In the next five months we have a great deal of work to do to ensure that our people are ready for the 2012 election.
Over the last century since securing our rightful place at the ballot box, Native people have remained one of the most disenfranchised group of voters in the United States. Today as a result, two out of every five eligible American Indian and Alaska Native voters are not registered to vote. [...] There are a number of concrete actions that we can take now to change this situation. [...]
The Native Vote—is more than a civic duty, it’s an expression of our unique role as the first Americans. Anyone who says otherwise, anyone who might doubt our civil rights as first peoples or shrug off voting as not part of Native culture—should consider the fate of our nations if we had been silenced at the ballot box last century.
New Solutions to Strengthen American Democracy, concluded that the Indian Health Service voting registration idea is completely in line with public assistance agency registration mandated in the Registration Act of 1993:
Dēmos found that when the law was implemented, tens of thousands of new voters were added in North Carolina, Virginia, Missouri, Ohio and Illinois. “In Illinois, the number of public agency registration applications is now at levels 18 times the rate before re-implementation” of that voting registration law. That’s exactly the kind of boost that would be needed to register a million American Indian and Alaska Native voters. This process would also be cost-effective voter registration; the Congressional Budget Office estimates the total cost at less than $500,000 over a four-year period.In addition to the push for IHS site voter registration, via its Native Vote.org, NCAI is partnering with the non-profit Rock the Vote. Here's a NativeVote ad urging young Indians to vote featuring one of the stars of the popular series Twilight:
“The Native community in the United States is increasingly making its voice heard in state and national elections,” the Dēmos report said. “Unfortunately, most of our history has been one of state mistreatment and exclusion of indigenous peoples. There are still problems and tensions ... Making voter registration easier and more accessible through designation of Indian Health Service facilities as voter registration agencies will not solve all the problems that are causing low rates of participation among American Indians and Alaska Natives or fully address the ongoing mistrust.
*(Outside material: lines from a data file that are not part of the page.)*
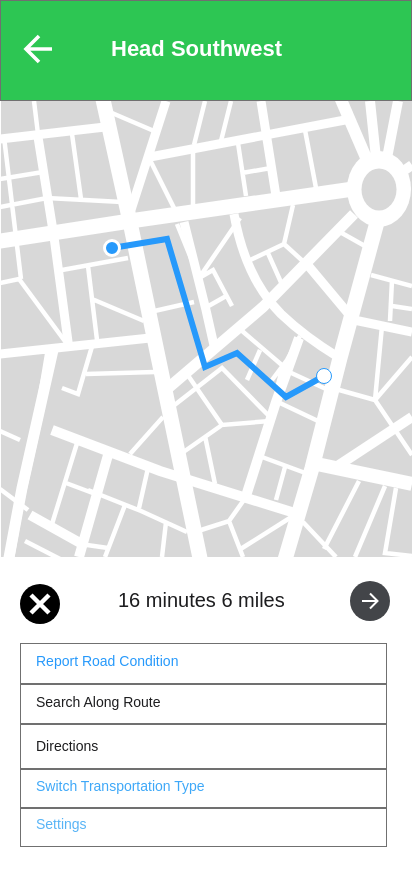
<!DOCTYPE html>
<html lang="en">
<head>
<meta charset="utf-8">
<title>Navigation</title>
<style>
:root{--green:#2dc653;--route:#2699fb;--land:#d8d8d8;--road:#fff;--line:#707070;--ink:#1d1d1f;--next:#434549}
*{box-sizing:border-box}
html,body{margin:0;overflow:hidden}
body{width:412px;height:870px;background:#fff;color:var(--ink);font-family:"Liberation Sans",Arial,sans-serif}
a{color:inherit;text-decoration:none}
svg{display:block}
.screen{width:412px;height:870px;display:flex;flex-direction:column}
.header{height:101px;flex:none;display:flex;align-items:center;padding:0 0 4px 22px;background:var(--green);border:1px solid var(--line);color:#fff}
.header h1{margin:0 0 0 56px;font-size:22px;line-height:26px;font-weight:700;white-space:nowrap}
.map{height:456px;flex:none}
.roads{fill:none;stroke:var(--road)}
.minor{stroke-width:4.5}
.street{stroke-width:10}
.avenue{stroke-width:15}
.trip{height:86px;flex:none;display:flex;align-items:flex-start;padding:24px 22px 0 20px}
.trip .cancel{margin-top:3px}
.trip p{margin:7px 0 0 58px;flex:1;font-size:20px;line-height:24px;white-space:nowrap}
.menu{list-style:none;margin:0 25px 0 20px;padding:0;height:204px;display:flex;flex-direction:column}
.menu li{flex:1;border:1px solid var(--line);padding:9px 0 0 15px;font-size:14px;line-height:16px}
.menu .report{color:var(--route)}
.menu .directions{padding-top:13px}
.menu .transport{color:#3ea8f8;padding-top:8px}
.menu .settings{color:#58b4f6;padding-top:7px}
</style>
</head>
<body>
<main class="screen">
  <header class="header">
    <a href="#" aria-label="Back">
      <svg width="32" height="32" fill="none" stroke="#fff" stroke-width="3.6"><path d="M29 16H4M16 3 3 16l13 13"/></svg>
    </a>
    <h1>Head Southwest</h1>
  </header>

  <svg class="map" width="412" height="456" viewBox="0 101 412 456" role="img" aria-label="City map with the route">
    <rect y="101" width="412" height="456" fill="var(--land)"/>
    <g class="roads">
      <g class="minor">
        <path d="M34 101 38 134M4 137 21 279M0 179 43 172M0 207 47 198 122 202M72 134 81 199M105 110 154 131"/>
        <path d="M150 160 175 210M193 150V206M205 101 194 145M231 101 221 141M238 143 246 196M242 173 271 168M305 130 316 188"/>
        <path d="M0 283 19 279 67 344M62 270 128 258M88 266 97 340M92 299 144 321M93 343 78 394 62 388M86 374 155 372"/>
        <path d="M150 312 194 302M177 224 199 278 240 218M199 278 213 270 232 306M205 308 228 295M293 205 284 244 246 262M267 251 284 289M284 244 306 264"/>
        <path d="M340 232 372 250M371 275 412 286M392 280 390 321M392 306 412 309M382 326 375 400 325 386M375 400 412 455M375 400 412 357M355 320 351 318"/>
        <path d="M187 374 222 425 270 421M172 407 222 368 270 417M222 425 182 453M205 436 215 484M241 330 283 366M260 350 247 380M283 366 277 388M272 380 287 360 300 336M287 371 326 389M280 403 318 421"/>
        <path d="M163 417 130 454M78 440 52 524M66 483 98 495M88 490 141 511 187 532M148 468 139 508M125 505 105 557M166 522 162 557M80 544 108 548"/>
        <path d="M0 431 20 440M0 489 28 510M25 541 60 559M198 531 229 521 243 557M229 521 246 497M239 550 293 516M262 457 308 474M285 467 276 500M303 522 336 557"/>
        <path d="M359 481 324 549M385 486 355 557M396 488 385 553 412 556"/>
      </g>
      <g class="street">
        <path d="M0 139 105 127M38 137 54 237 69 349M0 354 150 338M50 350 40 410 20 500 10 557" stroke-width="9"/>
        <path d="M166 101 129 216M150 157 345 120M261 101 276 196" stroke-width="9"/>
        <path d="M234 214C243 265 262 295 281 314 302 334 320 346 338 357M306 263 352 318" stroke-width="9"/>
        <path d="M167 389 263 307 354 214" stroke-width="11"/>
        <path d="M354 320 412 332M184 222 206 310 215 350" stroke-width="9"/>
        <path d="M52 430 160 471 298 514M108 455 79 557M30 515 82 544M299 338 276 402 246 496" stroke-width="10"/>
        <path d="M336 467 412 417M370 101 376 158M398 101 387 158M399 174 412 165" stroke-width="10"/>
      </g>
      <g class="avenue">
        <path d="M0 241 130 221 360 188"/>
        <path d="M102 95 130 222 165 390 201 563"/>
        <path d="M339 95 367 160" stroke-width="12"/>
        <path d="M379 215 340 358 312 468 284 563"/>
        <path d="M312 463 412 484" stroke-width="14"/>
        <path d="M53 350 22 488 8 563" stroke-width="11"/>
      </g>
    </g>
    <ellipse cx="379" cy="189" rx="32" ry="38" fill="var(--road)"/>
    <ellipse cx="379" cy="189.500" rx="17.500" ry="21" fill="var(--land)"/>
    <path d="M.5 101V557" stroke="#fff"/>
    <path d="M112 248 167 239 205 367 237 353 286 397 324 376" fill="none" stroke="var(--route)" stroke-width="6"/>
    <circle cx="112" cy="248" r="7.500" fill="var(--route)" stroke="#fff" stroke-width="3"/>
    <circle cx="324" cy="376" r="7.500" fill="#fff" stroke="var(--route)"/>
  </svg>

  <section class="trip" aria-label="Trip summary">
    <a class="cancel" href="#" aria-label="Cancel route">
      <svg width="40" height="40"><circle cx="20" cy="20" r="20"/><path d="m11 11 18 18m0-18L11 29" stroke="#fff" stroke-width="4.500"/></svg>
    </a>
    <p>16 minutes 6 miles</p>
    <a href="#" aria-label="Next">
      <svg width="40" height="40"><circle cx="20" cy="20" r="20" fill="var(--next)"/><path d="M12 20h15M20 12.500l7.500 7.500-7.500 7.500" fill="none" stroke="#fff" stroke-width="2"/></svg>
    </a>
  </section>

  <ul class="menu">
    <li class="report"><a href="#">Report Road Condition</a></li>
    <li><a href="#">Search Along Route</a></li>
    <li class="directions"><a href="#">Directions</a></li>
    <li class="transport"><a href="#">Switch Transportation Type</a></li>
    <li class="settings"><a href="#">Settings</a></li>
  </ul>
</main>
</body>
</html>
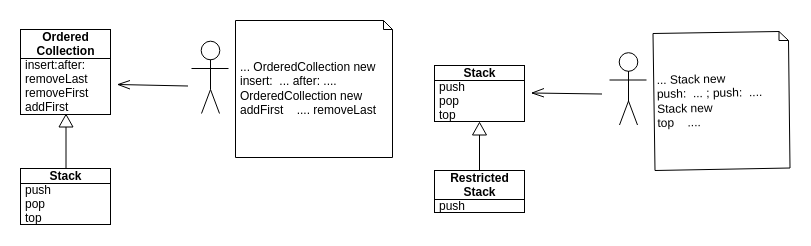
<!DOCTYPE html>
<html lang="en">
<head>
<meta charset="utf-8">
<title>Ordered collection and stack class diagram</title>
<style>
:root { --ink: #000; --paper: #fff; }
* { box-sizing: border-box; margin: 0; padding: 0; }
html, body { width: 811px; height: 246px; overflow: hidden; background: var(--paper); }
.diagram {
  position: relative; width: 811px; height: 246px; overflow: hidden;
  color: var(--ink); font: 12px/14px "Liberation Sans", Arial, sans-serif;
}
.connectors { position: absolute; inset: 0; fill: none; stroke: var(--ink); stroke-width: 1; }
.connectors .sheet, .connectors .inherit-head { fill: var(--paper); }
.class-box { position: absolute; width: 91px; border: 1px solid var(--ink); background: var(--paper); }
.class-box h2 { font-size: 12px; line-height: 14px; text-align: center; border-bottom: 1px solid var(--ink); }
.class-box ul { list-style: none; padding-left: 4px; margin-top: -1px; }
.ordered-collection { left: 20px; top: 29px; height: 86px; }
.stack-subclass { left: 20px; top: 168px; height: 57px; }
.stack-superclass { left: 434px; top: 65px; height: 57px; }
.restricted-stack { left: 434px; top: 170px; height: 43px; }
.note-text { position: absolute; line-height: 14.4px; white-space: pre; }
.collection-note { left: 240px; top: 60px; }
.stack-note { left: 657px; top: 73px; transform: rotate(-1.1deg); transform-origin: 0 50%; }
</style>
</head>
<body>
<main class="diagram">
  <svg class="connectors" width="811" height="246" viewBox="0 0 811 246" aria-hidden="true">
    <defs>
      <g id="actor">
        <circle cx="0" cy="0" r="9.3"/>
        <path d="M0 9V39M-19 18H18M0 39L-9 63M0 39L9 63"/>
      </g>
      <g id="inheritance">
        <path d="M0 12V54"/>
        <polygon class="inherit-head" points="0,0 7,12.5 -7,12.5"/>
      </g>
    </defs>
    <use href="#inheritance" x="66" y="114.5"/>
    <use href="#inheritance" x="479.5" y="122.5"/>
    <path d="M479.5 172V176"/>
    <g class="usage-arrows">
      <path d="M188 86L118 84.5M130 80.5L118 84.5L130 89"/>
      <path d="M602 94L532 93M544 88.5L532 93L544 97"/>
    </g>
    <use href="#actor" x="210.5" y="50.5"/>
    <use href="#actor" x="628.5" y="62"/>
    <g class="note-sheets">
      <path class="sheet" d="M235.5 20.5H383.5L392.5 29.5V157.5H235.5Z"/>
      <path d="M383.5 20.5V29.5H392.5"/>
      <path class="sheet" d="M653 33.5L779 31.5L788.5 40.5L790 168L655 170.5Z"/>
      <path d="M779 31.5V40.5H788.5"/>
    </g>
  </svg>

  <section class="class-box ordered-collection">
    <h2>Ordered<br>Collection</h2>
    <ul><li>insert:after:</li><li>removeLast</li><li>removeFirst</li><li>addFirst</li></ul>
  </section>
  <section class="class-box stack-subclass">
    <h2>Stack</h2>
    <ul><li>push</li><li>pop</li><li>top</li></ul>
  </section>
  <p class="note-text collection-note">... OrderedCollection new
insert:  ... after: ....
OrderedCollection new
addFirst    .... removeLast</p>

  <section class="class-box stack-superclass">
    <h2>Stack</h2>
    <ul><li>push</li><li>pop</li><li>top</li></ul>
  </section>
  <section class="class-box restricted-stack">
    <h2>Restricted<br>Stack</h2>
    <ul><li>push</li></ul>
  </section>
  <p class="note-text stack-note">... Stack new
push:  ... ; push:  ....
Stack new
top    ....</p>
</main>
</body>
</html>
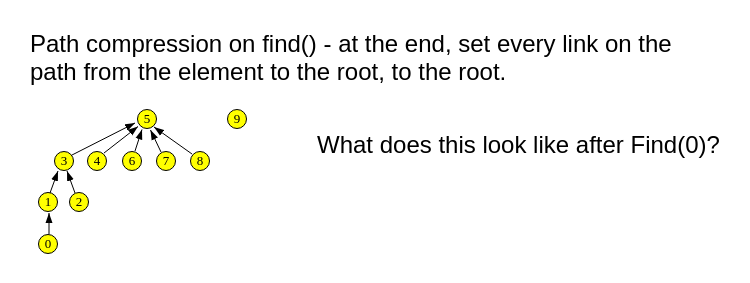
<!DOCTYPE html>
<html lang="en">
<head>
<meta charset="utf-8">
<title>Path compression on find()</title>
<style>
:root {
  --paper: #ffffff;
  --ink: #000000;
  --node: #ffff00;
}
* { box-sizing: border-box; margin: 0; }
body { overflow: hidden; background: var(--paper); }
.slide {
  position: relative;
  width: 750px;
  height: 283px;
  overflow: hidden;
  background: var(--paper);
  color: var(--ink);
  font: 24px/28px "Liberation Sans", Arial, sans-serif;
}
.statement, .question { position: absolute; white-space: nowrap; font-size: 24px; font-weight: 400; }
.statement { left: 30px; top: 30px; }
.question { left: 317px; top: 131px; }
.links { position: absolute; left: 0; top: 0; stroke: var(--ink); stroke-width: 1; }
.node {
  position: absolute;
  left: var(--x);
  top: var(--y);
  width: 20px;
  height: 20px;
  margin: -10px 0 0 -10px;
  border: 1px solid var(--ink);
  border-radius: 50%;
  background: var(--node);
  font: 13px/18px "Liberation Serif", "Times New Roman", serif;
  text-align: center;
}
</style>
</head>
<body>
<main class="slide">
  <h1 class="statement">Path compression on find() - at the end, set every link on the<br>path from the element to the root, to the root.</h1>

  <section aria-label="Disjoint set forest">
    <svg class="links" width="260" height="283" viewBox="0 0 260 283" aria-hidden="true">
      <defs>
        <marker id="arrow" markerUnits="userSpaceOnUse" markerWidth="10" markerHeight="8" refX="10" refY="4" orient="auto">
          <polygon points="0,0.5 10,4 0,7.5" fill="black" stroke="none"/>
        </marker>
      </defs>
      <g marker-end="url(#arrow)">
        <line x1="72" y1="155" x2="135" y2="123" marker-end="url(#arrow)"/>
        <line x1="104" y1="153" x2="138" y2="126.5" marker-end="url(#arrow)"/>
        <line x1="135" y1="151" x2="142" y2="129.5" marker-end="url(#arrow)"/>
        <line x1="161" y1="152" x2="150.5" y2="130" marker-end="url(#arrow)"/>
        <line x1="192" y1="154" x2="154" y2="127" marker-end="url(#arrow)"/>
        <line x1="50" y1="193" x2="58" y2="171" marker-end="url(#arrow)"/>
        <line x1="75" y1="193" x2="67" y2="171" marker-end="url(#arrow)"/>
        <line x1="49" y1="234" x2="49" y2="213" marker-end="url(#arrow)"/>
      </g>
    </svg>
    <span class="node" style="--x:147px;--y:119px">5</span>
    <span class="node" style="--x:237px;--y:119px">9</span>
    <span class="node" style="--x:64px;--y:161px">3</span>
    <span class="node" style="--x:97px;--y:161px">4</span>
    <span class="node" style="--x:132px;--y:161px">6</span>
    <span class="node" style="--x:166px;--y:161px">7</span>
    <span class="node" style="--x:200px;--y:161px">8</span>
    <span class="node" style="--x:48px;--y:202px">1</span>
    <span class="node" style="--x:79px;--y:202px">2</span>
    <span class="node" style="--x:48px;--y:244px">0</span>
  </section>

  <p class="question">What does this look like after Find(0)?</p>
</main>
</body>
</html>
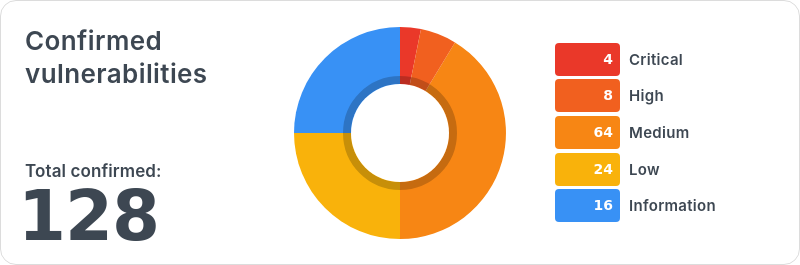
<!DOCTYPE html>
<html lang="en">
<head>
<meta charset="utf-8">
<title>Confirmed vulnerabilities</title>
<style>
  :root {
    --ink: #3d4752;
    --card: #ffffff;
    --border: #dcdcdc;
    --critical: #ea3829;
    --high: #f1601f;
    --medium: #f78614;
    --low: #f9b20b;
    --information: #3891f5;
    --text-font: Inter, "Open Sans", sans-serif;
    --figure-font: "DejaVu Sans", sans-serif;
  }
  * { box-sizing: border-box; margin: 0; padding: 0; }
  html, body { width: 800px; height: 265px; overflow: hidden; background: var(--card); }
  .card {
    display: grid;
    grid-template-columns: 269px 212px 1fr;
    width: 800px;
    height: 265px;
    padding: 0 24px;
    border: 1px solid var(--border);
    border-radius: 16px;
    background: var(--card);
    color: var(--ink);
    font: 600 15px/33px var(--text-font);
  }
  .summary {
    display: flex;
    flex-direction: column;
    justify-content: space-between;
    padding: 23px 0;
  }
  h1 { font-size: 26px; font-weight: 600; line-height: 33px; letter-spacing: 0.4px; }
  .total-label { font-size: 17px; line-height: 24px; letter-spacing: 0.1px; }
  .total-value {
    margin: 8px 0 0 -7px;
    font: 700 69px/50px var(--figure-font);
    letter-spacing: -1px;
  }
  .donut { align-self: center; display: block; }
  .legend {
    display: grid;
    align-content: center;
    gap: 3.7px;
    padding-left: 49px;
    list-style: none;
  }
  .legend li { display: flex; gap: 9px; letter-spacing: 0.3px; }
  .count {
    width: 65px;
    height: 33px;
    padding-right: 7px;
    border-radius: 4px;
    background: var(--level);
    color: var(--card);
    font: 700 14px/33px var(--figure-font);
    letter-spacing: 0;
    text-align: right;
  }
  .critical { --level: var(--critical); }
  .high { --level: var(--high); }
  .medium { --level: var(--medium); }
  .low { --level: var(--low); }
  .information { --level: var(--information); }
  .slice { fill: var(--level); }
  .inner-shade { fill: none; stroke: #000; stroke-opacity: 0.2; stroke-width: 8; }
  .hole { fill: var(--card); }
</style>
</head>
<body>
<main class="card">
  <section class="summary">
    <h1>Confirmed<br>vulnerabilities</h1>
    <div>
      <p class="total-label">Total confirmed:</p>
      <p class="total-value">128</p>
    </div>
  </section>

  <svg class="donut" width="212" height="212" viewBox="-106 -106 212 212" role="img" aria-label="Donut chart of confirmed vulnerabilities by severity">
    <path class="slice medium" d="M0 0L55 -90.6A106 106 0 0 1 0 106Z"/>
    <path class="slice low" d="M0 0V106A106 106 0 0 1 -106 0Z"/>
    <path class="slice information" d="M0 0H-106A106 106 0 0 1 0 -106Z"/>
    <path class="slice critical" d="M0 0V-106A106 106 0 0 1 21 -103.9Z"/>
    <path class="slice high" d="M0 0L21 -103.9A106 106 0 0 1 55 -90.6Z"/>
    <circle class="inner-shade" r="53"/>
    <circle class="hole" r="49"/>
  </svg>

  <ul class="legend">
    <li class="critical"><span class="count">4</span>Critical</li>
    <li class="high"><span class="count">8</span>High</li>
    <li class="medium"><span class="count">64</span>Medium</li>
    <li class="low"><span class="count">24</span>Low</li>
    <li class="information"><span class="count">16</span>Information</li>
  </ul>
</main>
</body>
</html>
Nonetheless, it would be an important step that would have a significant positive impact on the voting rights of thousands of Americans.”
One project will be “Rock the Native Vote Youth Week,” Sept. 24-28, 2012. This will coincide with National Voter Registration day on Sept. 25. During that week, organizers nationwide will participate at "tribal schools and Native youth programs in a range of civics education, including a tribal specific supplement to Rock the Vote’s Democracy Day class. Participants, such as local chapters of Boys and Girls Clubs of America, will educate Native young people about the power of civic engagement and the importance of registering their parents, family members, and one day, themselves, to vote."
Getting registered is, for Indians, just part of battle to get unfettered access at the polls. Since Indians gained citizenship in 1924, states and counties have tried all kinds of chicanery to keep them from exercising their rights. This ranges from blocking actual suffrage until 1948 in some states and as late as 1980 in one. In recent years, attempts to squelch the Indian vote has ranged from denials based on tribal identity cards in Minnesota to at-large elections in Wyoming, from refusing to provide language assistance under the 1965 Voting Rights Act in New Mexico to discriminating against reservation-dwelling Indians by having fewer polling places per capita and fewer hours allowed for early voting in South Dakota. All of these measures have helped suppress the vote, both directly, and indirectly by discouraging Indians from even trying.
This can be changed.
Keel's campaign in partnership with other Get Out the Vote organizations is as important as any effort to ensure that people get the opportunity to express their democratically guaranteed rights at the ballot box.